- I’m getting real Mad Men vibes off the final season of BoJack Horseman, and not just because Netflix split it in two (the rest is coming in January). When we see our favorite alcoholic, self-loathing horse again, he’s trying something new: Actually doing the work to self-improve. He’s really trying. He’s making amends. He’s going sober. He’s opening up about (most of) his past. And, for once, his friends are happy to have him around. Following standout episodes on Princess Carolyn’s working motherhood, Diane’s new relationship, a purely screwball Mr. Peanutbutter affair, and Todd just being Todd, the seventh episode leaves all of the characters in a surprisingly satisfying place.

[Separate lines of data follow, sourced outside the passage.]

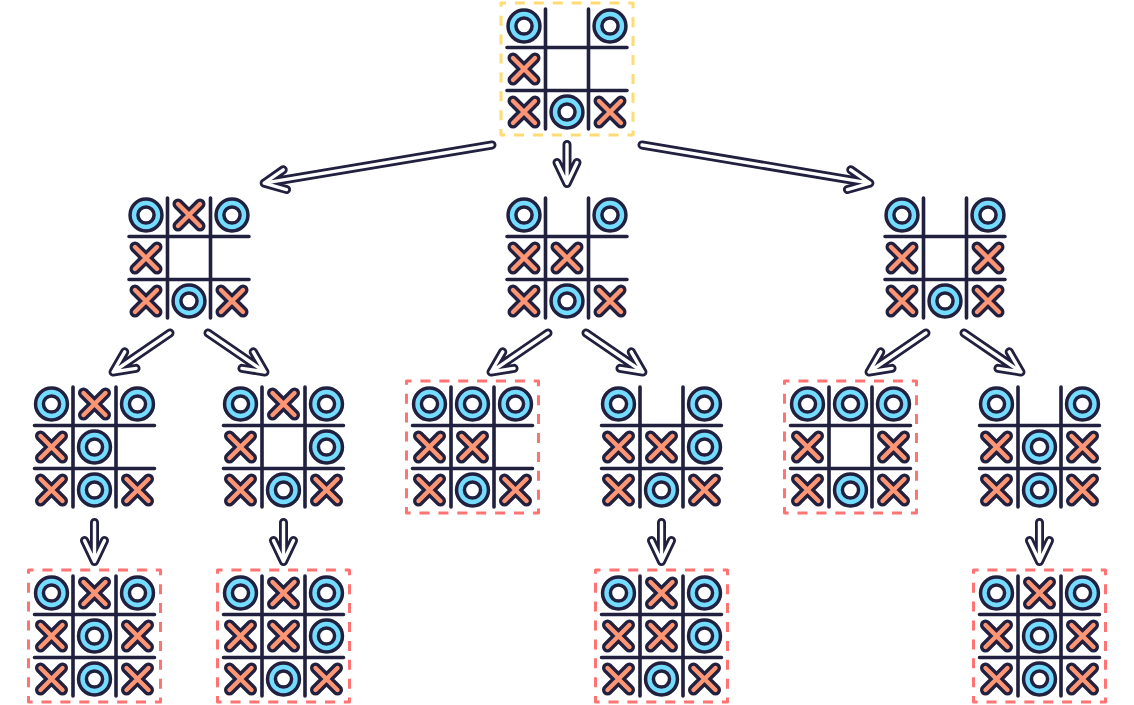
<!DOCTYPE html>
<html lang="en">
<head>
<meta charset="utf-8">
<title>Tic-tac-toe game tree</title>
<style>
:root {
  --ink: #21203f;
  --nought: #73dcff;
  --cross: #ff9673;
  --start: #ffdc73;
  --finish: #ff7373;
  --paper: #ffffff;
}
html, body { margin: 0; background: var(--paper); overflow: hidden; }
.game-tree { display: block; width: 1134px; height: 705px; fill: none; stroke-linecap: round; stroke-linejoin: round; }
.grid { stroke: var(--ink); stroke-width: 3.6; }
.nought-edge { stroke: var(--ink); stroke-width: 11.4; }
.nought-fill { stroke: var(--nought); stroke-width: 4.4; }
.cross-edge { stroke: var(--ink); stroke-width: 11; }
.cross-fill { stroke: var(--cross); stroke-width: 4.4; }
.arrow-edge { stroke: var(--ink); stroke-width: 9; }
.arrow-fill { stroke: var(--paper); stroke-width: 3.4; }
.frame { stroke-width: 3; stroke-linecap: butt; stroke-dasharray: 10 8.9; stroke-dashoffset: 5; }
.start { stroke: var(--start); }
.finish { stroke: var(--finish); }
</style>
</head>
<body>
<svg class="game-tree" viewBox="0 0 1134 705" role="img" aria-label="Tic-tac-toe game tree, from a starting position to every finished game">
  <defs>
    <g id="nought">
      <circle class="nought-edge" r="12"/>
      <circle class="nought-fill" r="12"/>
    </g>
    <g id="cross">
      <path class="cross-edge" d="M-11-11 11 11M11-11-11 11"/>
      <path class="cross-fill" d="M-11-11 11 11M11-11-11 11"/>
    </g>
    <g id="board">
      <path class="grid" d="M-21.5-60V60M21.5-60V60M-60-21.5H60M-60 21.5H60"/>
      <use href="#nought" x="-43" y="-43"/>
      <use href="#nought" x="43" y="-43"/>
      <use href="#cross" x="-43"/>
      <use href="#cross" x="-43" y="43"/>
      <use href="#nought" y="43"/>
      <use href="#cross" x="43" y="43"/>
    </g>
    <rect id="frame" class="frame" x="-66" y="-66" width="132" height="132"/>

    <path id="step-line" d="M0 0V39M-10 18 0 39 10 18"/>
    <path id="branch-line" d="M0 0V69M-10 48 0 69 10 48"/>
    <path id="long-line" d="M0 0V231M-10 210 0 231 10 210"/>
    <g id="step"><use href="#step-line" class="arrow-edge"/><use href="#step-line" class="arrow-fill"/></g>
    <g id="branch"><use href="#branch-line" class="arrow-edge"/><use href="#branch-line" class="arrow-fill"/></g>
    <g id="long"><use href="#long-line" class="arrow-edge"/><use href="#long-line" class="arrow-fill"/></g>
    <g id="fork">
      <use href="#branch" transform="translate(-19 75) rotate(55.6)"/>
      <use href="#branch" transform="translate(19 75) rotate(-55.6)"/>
    </g>
  </defs>

  <g id="arrows">
    <use href="#long" transform="translate(492 145) rotate(80.5)"/>
    <use href="#step" x="567" y="144.5"/>
    <use href="#long" transform="translate(642 145) rotate(-80.5)"/>
    <use href="#fork" x="189" y="258"/>
    <use href="#fork" x="567" y="258"/>
    <use href="#fork" x="945" y="258"/>
    <use href="#step" x="94.5" y="522.5"/>
    <use href="#step" x="283.5" y="522.5"/>
    <use href="#step" x="661.5" y="522.5"/>
    <use href="#step" x="1039.5" y="522.5"/>
  </g>

  <g id="starting-position" transform="translate(567 69)">
    <use href="#frame" class="start"/>
    <use href="#board"/>
  </g>

  <g id="first-moves">
    <g transform="translate(189 258)"><use href="#board"/><use href="#cross" y="-43"/></g>
    <g transform="translate(567 258)"><use href="#board"/><use href="#cross"/></g>
    <g transform="translate(945 258)"><use href="#board"/><use href="#cross" x="43"/></g>
  </g>

  <g id="second-moves">
    <g transform="translate(94.5 447)"><use href="#board"/><use href="#cross" y="-43"/><use href="#nought"/></g>
    <g transform="translate(283.5 447)"><use href="#board"/><use href="#cross" y="-43"/><use href="#nought" x="43"/></g>
    <g transform="translate(472.5 447)"><use href="#frame" class="finish"/><use href="#board"/><use href="#cross"/><use href="#nought" y="-43"/></g>
    <g transform="translate(661.5 447)"><use href="#board"/><use href="#cross"/><use href="#nought" x="43"/></g>
    <g transform="translate(850.5 447)"><use href="#frame" class="finish"/><use href="#board"/><use href="#cross" x="43"/><use href="#nought" y="-43"/></g>
    <g transform="translate(1039.5 447)"><use href="#board"/><use href="#cross" x="43"/><use href="#nought"/></g>
  </g>

  <g id="final-moves">
    <g transform="translate(94.5 636)"><use href="#frame" class="finish"/><use href="#board"/><use href="#cross" y="-43"/><use href="#nought"/><use href="#cross" x="43"/></g>
    <g transform="translate(283.5 636)"><use href="#frame" class="finish"/><use href="#board"/><use href="#cross" y="-43"/><use href="#cross"/><use href="#nought" x="43"/></g>
    <g transform="translate(661.5 636)"><use href="#frame" class="finish"/><use href="#board"/><use href="#cross" y="-43"/><use href="#cross"/><use href="#nought" x="43"/></g>
    <g transform="translate(1039.5 636)"><use href="#frame" class="finish"/><use href="#board"/><use href="#cross" y="-43"/><use href="#nought"/><use href="#cross" x="43"/></g>
  </g>
</svg>
</body>
</html>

Then the eighth reminds us of the full scope of the damage BoJack has caused in his life, and sets up what will surely be a scorching final run of episodes. This series is a gift, as breathlessly funny (more Amy Sedaris tongue-twisters!) as it is poignant.
- If I have anything critical to say about The Good Place in its final season, it’s to note that it’s focusing much more on plot than character as a matter of necessity. The season’s arc is clear — prove definitively that people can change, or else all of humanity ends up in The Bad Place — but you can feel the writers racing to get there, not just leaving a little less time for the bon mots and sitcom shenanigans, but keeping the new characters one-note and old characters (like Tahani and Simone) stuck in a holding pattern. Like Eleanor, though, I have faith. It’s still a joy to watch.
- I watched the Between Two Ferns movie on Netflix. The Twitter-length review: Everything involving celebrities was brilliant; everything in between had me scrolling through my phone. Just stick to the interviews, Galifianakis.
- Finally, I sampled a couple of episodes of Criminal: UK (not to be confused with sister series Criminal: Spain, Germany, and France), pretty much just for the guest performances from David Tennant and Hayley Atwell as suspects. And they didn’t disappoint, though I was pretty meh on the experimental series overall.
Looking ahead to: We’re entering the throes of Oscar season, and I’ll be catching Jojo Rabbit and Parasite as soon as they hit my local theater, as well as Ford v. Ferrari (11/15), A Beautiful Day in the Neighborhood (11/22), and Rian Johnson’s delightful-looking Knives Out (11/27). On Netflix: Timmy Chalamet as Henry V in The King (11/1) and the Scorosese/De Niro/Pacino/Pesci behemoth The Irishman (11/27). I’m also hoping to catch Pain and Glory, Waves, The Report, and am probably parentally obligated to see Frozen 2 (11/22). Mid-month harkens the arrival of Disney+ Star Wars series The Mandalorian (11/12), and the new cast of The Crown (11/17). Whew!